Mary: But Psalm 115:17 is followed by 115:18 which says
Evermore, does not mean up to the moment of death, does it?
John: Again we have some theological problems here. If it does not sound too heavy for you, I will say that we don’t create our theology from stray verses of the Old Testament. Or even from stray sayings of our Lord, who said “Let the dead past bury their own dead” (Mt. 8:22); this we do not understand in the sense that there should be no funerals at all. There were periods in Old Testament history that the soul survived in Sheol as a pale shadow of your self. That was not the teaching of our Lord. He taught us that Abraham, Isaac, and Jacob were alive, since the God of Abraham, Isaac and Jacob was God of the living and not of the dead (Mt. 22:32).
Thomas: What is the context in which the Psalmist has said these things in Ps. 88:10 and Ps. 115:17?
Mary: That is clear.
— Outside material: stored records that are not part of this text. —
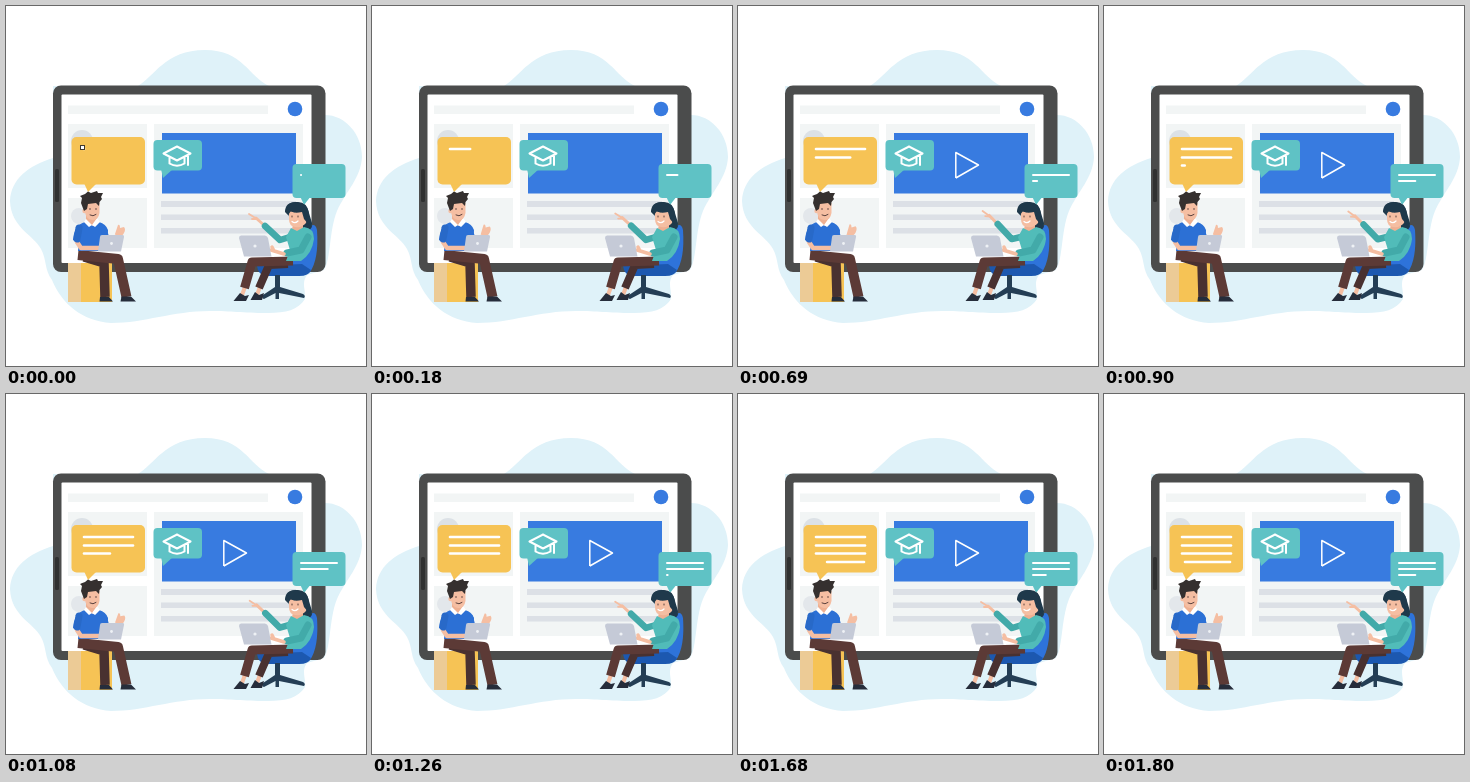
These frames come from a looping animation (360 by 360 pixels, 1.86 s). An HTML page:

```html
<!DOCTYPE html>
<html lang="en">
<head>
<meta charset="utf-8">
<title>Online lesson</title>
<style>
html, body { margin: 0; width: 100%; height: 100%; overflow: hidden; background: #fff; }
svg { display: block; width: 100vw; height: 100vh; }
.line { fill: none; stroke-linecap: round; stroke-linejoin: round; }
.flat { stroke-linecap: butt; }
</style>
</head>
<body>
<svg viewBox="0 0 360 360">
  <path fill="#dff2f9" d="M132 80C148 71 159 44 199 44C237 44 243 71 263 80L319 109C339 109 356 128 356 151C355 172 340 185 331 205C323 225 325 253 318 264L301 269C295 277 300 284 299 293C292 304 280 307 262 307C235 307 226 305 204 305C166 305 139 317 105 317C76 315 56 298 46 274C38 263 41 254 35 243C28 229 5 222 4 195C5 173 22 160 47 152V80Z"/>

  <!-- tablet -->
  <rect x="47" y="79.500" width="272.500" height="186.500" rx="8" fill="#4b4c4c"/>
  <rect x="55.500" y="88.500" width="250" height="168.500" rx="1" fill="#fff"/>
  <rect x="49" y="163" width="4" height="33" rx="1.500" fill="#303131"/>
  <path fill="#f2f5f5" d="M62 99.500H262V108H62ZM62 118H141V182H62ZM62 192H141V242H62ZM148 118H297V242H148Z"/>
  <circle cx="289" cy="103" r="7.300" fill="#387be0"/>
  <circle cx="76" cy="135" r="11" fill="#dce1e6"/>
  <circle cx="73" cy="210" r="8" fill="#e3e7eb"/>
  <rect x="156" y="127" width="134" height="60.500" fill="#387be0"/>
  <path fill="#dce0e6" d="M155 195H290V201H155ZM155 208.500H290V214H155ZM155 222H290V227.500H155Z"/>
  <path id="play" class="line flat" pathLength="1" stroke-dasharray="1 2" stroke="#fff" stroke-width="1.500" d="M217.800 172L240.500 159L217.800 146.500Z"/>

  <!-- speech bubbles -->
  <g fill="#5fc2c5">
    <path d="M155 163L157 172L167 163Z"/>
    <rect x="147.500" y="134" width="48.500" height="30.500" rx="4"/>
    <path d="M294 190L298 199L305 190Z"/>
    <rect x="286.500" y="158" width="53" height="34" rx="4"/>
  </g>
  <path class="line" stroke="#fff" stroke-width="2" d="M157.500 147.500L171 140.500L184.500 147.500L171 154.500ZM163.500 152V157.500Q171 162 178.500 157.500V152M182 149V159"/>
  <path fill="#f6c355" d="M78 177L82 186L91 177Z"/>
  <rect x="65.500" y="131" width="73.500" height="47.500" rx="5" fill="#f6c355"/>
  <g id="text" class="line" stroke="#fff"></g>
  <rect id="spot" x="74.500" y="139.500" width="4" height="4" fill="#fff" stroke="#40392d"/>

  <!-- man -->
  <rect x="62" y="257" width="44" height="39" fill="#f6c355"/>
  <rect x="62" y="257" width="13" height="39" fill="#eccb96"/>
  <path class="line flat" stroke="#493130" stroke-width="9.500" d="M78 251L98 257L99 291"/>
  <path class="line flat" stroke="#5c3a36" stroke-width="10" d="M72 249L112 253L120.500 291"/>
  <path fill="#262d3b" d="M94 291H103L107 295.500H93.500ZM115.500 290.500H125L130 295.500H114.500Z"/>
  <path fill="#eeb092" d="M80 207H91V217L86 220L80 216Z"/>
  <path fill="#2c70d5" d="M79 216L87 220L93 216Q100 218 102 224L101 245H72L73 236L67 234Q68 219 79 216Z"/>
  <path fill="#fff" d="M78 216L80 213L86 219L91 212L94 216L89 221L86 219L83 221Z"/>
  <path fill="#f5bea2" d="M80 197H93.500V207Q92 215 86 214Q80 213 79 206Z"/>
  <circle cx="78.500" cy="205" r="2.200" fill="#f5bea2"/>
  <path fill="#35302f" d="M78 205L75 197L76 192L74 190L79 188L82 185.500L85 187L91 185L92 187L97 187L95 191L96 193L93.500 196L93 200L90 197L82 198L81 203Z"/>
  <path class="line" stroke="#493433" stroke-width=".9" d="M84 202.500V203.500M90 202.500V203.500M84 209Q87 211 90 208.500"/>
  <g id="manArm">
    <path class="line" stroke="#f5bea2" stroke-width="3.500" d="M102 235L112 229"/>
    <path fill="#f5bea2" d="M109 228L112 219Q114 218 114 222L118 221Q120 223 118 227Q116 231 112 231Z"/>
    <path class="line" stroke="#2c70d5" stroke-width="6" d="M98 224L100 231"/>
  </g>
  <path class="line" stroke="#f5bea2" stroke-width="4.500" d="M71 236L75 242L94 242"/>
  <path class="line" stroke="#2869c8" stroke-width="7" d="M73 222L71 233"/>
  <path fill="#c5cad7" d="M96 229H116.500Q118.500 229 118 231L115 245.500H92L94 231Q94 229 96 229Z"/>
  <circle cx="105.500" cy="237.500" r="1.400" fill="#eef1f5"/>

  <!-- woman -->
  <path fill="#2e73da" d="M302 222Q309 215 311 224Q313 253 304 266Q295 269 281 266L279 252Q302 246 302 222Z"/>
  <path fill="#1c58b0" d="M251 260L296 258L305 264Q303 270 293 270H259Q252 268 251 260Z"/>
  <path fill="#243e55" d="M269 269H274V281L297 288Q300 290 298 292L273 287V293H269.500V287L258 293Q255 292 257 289L269 281Z"/>
  <path class="line flat" stroke="#f5bea2" stroke-width="4" d="M240 278L236 289M255 278L251 289"/>
  <path class="line flat" stroke="#493130" stroke-width="8" d="M282 258L263 259L253 282"/>
  <path class="line flat" stroke="#5c3a36" stroke-width="9" d="M287 255L246 256L238.500 282"/>
  <path fill="#262d3b" d="M234 287L239 290L243 289L240 295H227.500ZM249 286L253 289L258 287L256 294H244.500Z"/>
  <path fill="#1f394b" d="M280 204Q281 196 290 196Q301 195 303 207L306 217Q307 225 298 225L288 221Z"/>
  <g id="womanArm">
    <path class="line" stroke="#f5bea2" stroke-width="3" d="M260 221L250 212"/>
    <path class="line" stroke="#f5bea2" stroke-width="1.800" d="M251 213L243 208M251 213L246 213"/>
    <path class="line" stroke="#42aaa9" stroke-width="6.500" d="M287 230L274 234L259 220"/>
  </g>
  <path fill="#eeb092" d="M288 215H297V224L291 227L286 223Z"/>
  <path fill="#51bcb9" d="M285 222L291 225L298 221Q308 222 308 233Q306 248 295 255H280L284 244L280 231Z"/>
  <path fill="#f5bea2" d="M283 205Q291 208 296 203L302 208L300 217Q296 222 289 221Q283 220 283 213Z"/>
  <path fill="#1f394b" d="M279 206Q279 196 290 196Q302 197 303 208L303 219L298 213L296 206Q288 208 285 205L282 209Z"/>
  <path class="line" stroke="#493433" stroke-width=".9" d="M286 210V211M292 210V211"/>
  <path class="line" stroke="#fff" stroke-width="1.200" d="M286 215.500Q289 218 292 215"/>
  <path class="line" stroke="#42aaa9" stroke-width="7" d="M302 231L295 244L281 247"/>
  <path class="line" stroke="#f5bea2" stroke-width="3.500" d="M278 248L265 244M268 245L266 241"/>
  <path fill="#c5cad7" d="M235 229.500H259Q261.500 230 262 232L265.500 250.500H238L233 232Q233 229.500 235 229.500Z"/>
  <circle cx="249" cy="240" r="1.600" fill="#eef1f5"/>
</svg>
<script>
const LOOP = 1860;
const el = id => document.getElementById(id);
const clamp = v => Math.min(1, Math.max(0, v));

// x, y, length, start, duration, stroke width
const lines = [
  [78, 143, 49, 0, 440, 2.6],
  [78, 151.5, 49, 440, 360, 2.6],
  [78, 159.5, 49, 880, 380, 2.6],
  [126, 168, -45, 1320, 440, 2.6],
  [295, 169, 36, 0, 620, 2],
  [295, 175, 36, 620, 620, 2],
  [295, 181, 18, 1240, 620, 2]
].map(([x, y, length, start, duration, width]) => {
  const node = document.createElementNS("http://www.w3.org/2000/svg", "line");
  const set = (name, value) => node.setAttribute(name, value);
  set("x1", x);
  set("y1", y);
  set("y2", y);
  set("stroke-width", width);
  el("text").append(node);
  return t => {
    set("visibility", t > start ? "visible" : "hidden");
    set("x2", x + length * clamp((t - start) / duration));
  };
});

function draw(now) {
  const t = now % LOOP;
  for (const grow of lines) grow(t);
  el("spot").setAttribute("visibility", t < 30 ? "visible" : "hidden");
  el("play").setAttribute("stroke-dashoffset", 1 - clamp((t - 200) / 480));

  const lift = t < 1400 ? (1 - Math.cos(2 * Math.PI * t / 1400)) / 2 : 0;
  const sway = -3 * Math.sin(2 * Math.PI * t / LOOP);
  el("womanArm").setAttribute("transform", `rotate(${4 * lift} 287 229)`);
  el("manArm").setAttribute("transform", `rotate(${sway} 100 233)`);
  requestAnimationFrame(draw);
}
draw(0);
</script>
</body>
</html>
```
In Ps. 88, it is Human crying out to God from a long-standing illness, asking for immediate relief. He says in effect, “what is the use of your healing me after I am dead? Heal me now, so that I can praise thee, which I am still alive”. One cannot make a doctrine out of that.
Martha: What about Ps. 115:17?
Mary: The same thing. It is a dialogue hymn, in which two groups of people are saying to each other to “bless God” and “may God bless”. And the choirs are saying that those who do not praise Yahweh are already dead, and that those who are really alive will eternally praise him. That poetic statement is not a basis for Christian doctrine about the Saints and the departed.
think I have learned a few things today. I will tell you what I have
Mary: There are many other things I want to know about our faith. We should meet again soon.